# WORK REQUEST
Your output should repeat each record below with no differences.

START RECORD EXCERPTS

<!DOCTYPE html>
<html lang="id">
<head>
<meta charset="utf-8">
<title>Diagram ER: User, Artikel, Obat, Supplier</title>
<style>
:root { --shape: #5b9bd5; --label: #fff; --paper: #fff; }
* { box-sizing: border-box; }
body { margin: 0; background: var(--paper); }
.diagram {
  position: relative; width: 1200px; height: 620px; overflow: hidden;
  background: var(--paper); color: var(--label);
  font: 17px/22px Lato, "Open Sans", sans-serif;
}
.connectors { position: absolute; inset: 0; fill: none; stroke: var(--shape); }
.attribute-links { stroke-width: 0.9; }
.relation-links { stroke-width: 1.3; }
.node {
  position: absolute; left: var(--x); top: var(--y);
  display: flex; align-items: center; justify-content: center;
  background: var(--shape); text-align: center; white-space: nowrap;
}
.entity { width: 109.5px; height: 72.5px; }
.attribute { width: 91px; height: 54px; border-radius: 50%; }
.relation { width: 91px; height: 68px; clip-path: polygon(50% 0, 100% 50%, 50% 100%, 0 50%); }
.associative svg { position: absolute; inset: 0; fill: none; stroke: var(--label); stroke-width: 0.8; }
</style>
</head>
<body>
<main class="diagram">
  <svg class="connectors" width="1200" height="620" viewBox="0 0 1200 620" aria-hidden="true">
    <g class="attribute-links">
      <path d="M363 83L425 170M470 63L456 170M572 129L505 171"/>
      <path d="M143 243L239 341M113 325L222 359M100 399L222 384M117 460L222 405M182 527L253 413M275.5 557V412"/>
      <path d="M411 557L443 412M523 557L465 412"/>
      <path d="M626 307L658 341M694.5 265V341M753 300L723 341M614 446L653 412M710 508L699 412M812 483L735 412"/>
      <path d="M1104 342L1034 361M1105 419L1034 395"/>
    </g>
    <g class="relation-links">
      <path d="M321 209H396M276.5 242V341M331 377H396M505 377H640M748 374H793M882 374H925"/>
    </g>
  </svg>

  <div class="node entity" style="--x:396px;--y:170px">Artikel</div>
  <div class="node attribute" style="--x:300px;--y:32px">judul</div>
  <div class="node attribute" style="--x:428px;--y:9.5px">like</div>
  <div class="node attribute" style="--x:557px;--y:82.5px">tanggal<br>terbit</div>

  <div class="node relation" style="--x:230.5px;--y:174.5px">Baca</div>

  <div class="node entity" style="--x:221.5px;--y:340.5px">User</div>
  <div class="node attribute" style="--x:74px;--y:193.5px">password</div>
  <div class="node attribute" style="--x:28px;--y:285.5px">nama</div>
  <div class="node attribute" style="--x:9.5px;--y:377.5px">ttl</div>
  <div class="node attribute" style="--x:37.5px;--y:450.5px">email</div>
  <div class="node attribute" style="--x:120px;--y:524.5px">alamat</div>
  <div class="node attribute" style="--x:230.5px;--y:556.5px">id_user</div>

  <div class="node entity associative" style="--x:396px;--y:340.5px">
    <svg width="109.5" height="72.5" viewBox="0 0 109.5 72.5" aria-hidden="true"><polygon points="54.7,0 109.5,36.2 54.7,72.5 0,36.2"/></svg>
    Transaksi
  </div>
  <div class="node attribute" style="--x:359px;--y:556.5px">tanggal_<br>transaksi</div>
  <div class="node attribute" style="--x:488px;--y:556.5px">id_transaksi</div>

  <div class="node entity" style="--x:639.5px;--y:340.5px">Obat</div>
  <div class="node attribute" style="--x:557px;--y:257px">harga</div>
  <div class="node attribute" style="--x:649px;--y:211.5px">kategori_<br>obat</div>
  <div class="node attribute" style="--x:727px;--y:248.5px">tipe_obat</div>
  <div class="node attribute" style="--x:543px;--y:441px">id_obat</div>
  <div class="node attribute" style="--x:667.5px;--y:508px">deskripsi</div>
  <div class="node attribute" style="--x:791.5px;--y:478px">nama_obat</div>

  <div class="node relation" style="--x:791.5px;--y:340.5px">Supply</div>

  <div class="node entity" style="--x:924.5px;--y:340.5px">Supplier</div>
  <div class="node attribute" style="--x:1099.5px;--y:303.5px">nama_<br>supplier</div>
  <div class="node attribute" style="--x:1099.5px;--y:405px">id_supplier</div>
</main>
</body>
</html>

END RECORD EXCERPTS

# THE COMPLETED TASK
<!DOCTYPE html>
<html lang="id">
<head>
<meta charset="utf-8">
<title>Diagram ER: User, Artikel, Obat, Supplier</title>
<style>
:root { --shape: #5b9bd5; --label: #fff; --paper: #fff; }
* { box-sizing: border-box; }
body { margin: 0; background: var(--paper); }
.diagram {
  position: relative; width: 1200px; height: 620px; overflow: hidden;
  background: var(--paper); color: var(--label);
  font: 17px/22px Lato, "Open Sans", sans-serif;
}
.connectors { position: absolute; inset: 0; fill: none; stroke: var(--shape); }
.attribute-links { stroke-width: 0.9; }
.relation-links { stroke-width: 1.3; }
.node {
  position: absolute; left: var(--x); top: var(--y);
  display: flex; align-items: center; justify-content: center;
  background: var(--shape); text-align: center; white-space: nowrap;
}
.entity { width: 109.5px; height: 72.5px; }
.attribute { width: 91px; height: 54px; border-radius: 50%; }
.relation { width: 91px; height: 68px; clip-path: polygon(50% 0, 100% 50%, 50% 100%, 0 50%); }
.associative svg { position: absolute; inset: 0; fill: none; stroke: var(--label); stroke-width: 0.8; }
</style>
</head>
<body>
<main class="diagram">
  <svg class="connectors" width="1200" height="620" viewBox="0 0 1200 620" aria-hidden="true">
    <g class="attribute-links">
      <path d="M363 83L425 170M470 63L456 170M572 129L505 171"/>
      <path d="M143 243L239 341M113 325L222 359M100 399L222 384M117 460L222 405M182 527L253 413M275.5 557V412"/>
      <path d="M411 557L443 412M523 557L465 412"/>
      <path d="M626 307L658 341M694.5 265V341M753 300L723 341M614 446L653 412M710 508L699 412M812 483L735 412"/>
      <path d="M1104 342L1034 361M1105 419L1034 395"/>
    </g>
    <g class="relation-links">
      <path d="M321 209H396M276.5 242V341M331 377H396M505 377H640M748 374H793M882 374H925"/>
    </g>
  </svg>

  <div class="node entity" style="--x:396px;--y:170px">Artikel</div>
  <div class="node attribute" style="--x:300px;--y:32px">judul</div>
  <div class="node attribute" style="--x:428px;--y:9.5px">like</div>
  <div class="node attribute" style="--x:557px;--y:82.5px">tanggal<br>terbit</div>

  <div class="node relation" style="--x:230.5px;--y:174.5px">Baca</div>

  <div class="node entity" style="--x:221.5px;--y:340.5px">User</div>
  <div class="node attribute" style="--x:74px;--y:193.5px">password</div>
  <div class="node attribute" style="--x:28px;--y:285.5px">nama</div>
  <div class="node attribute" style="--x:9.5px;--y:377.5px">ttl</div>
  <div class="node attribute" style="--x:37.5px;--y:450.5px">email</div>
  <div class="node attribute" style="--x:120px;--y:524.5px">alamat</div>
  <div class="node attribute" style="--x:230.5px;--y:556.5px">id_user</div>

  <div class="node entity associative" style="--x:396px;--y:340.5px">
    <svg width="109.5" height="72.5" viewBox="0 0 109.5 72.5" aria-hidden="true"><polygon points="54.7,0 109.5,36.2 54.7,72.5 0,36.2"/></svg>
    Transaksi
  </div>
  <div class="node attribute" style="--x:359px;--y:556.5px">tanggal_<br>transaksi</div>
  <div class="node attribute" style="--x:488px;--y:556.5px">id_transaksi</div>

  <div class="node entity" style="--x:639.5px;--y:340.5px">Obat</div>
  <div class="node attribute" style="--x:557px;--y:257px">harga</div>
  <div class="node attribute" style="--x:649px;--y:211.5px">kategori_<br>obat</div>
  <div class="node attribute" style="--x:727px;--y:248.5px">tipe_obat</div>
  <div class="node attribute" style="--x:543px;--y:441px">id_obat</div>
  <div class="node attribute" style="--x:667.5px;--y:508px">deskripsi</div>
  <div class="node attribute" style="--x:791.5px;--y:478px">nama_obat</div>

  <div class="node relation" style="--x:791.5px;--y:340.5px">Supply</div>

  <div class="node entity" style="--x:924.5px;--y:340.5px">Supplier</div>
  <div class="node attribute" style="--x:1099.5px;--y:303.5px">nama_<br>supplier</div>
  <div class="node attribute" style="--x:1099.5px;--y:405px">id_supplier</div>
</main>
</body>
</html>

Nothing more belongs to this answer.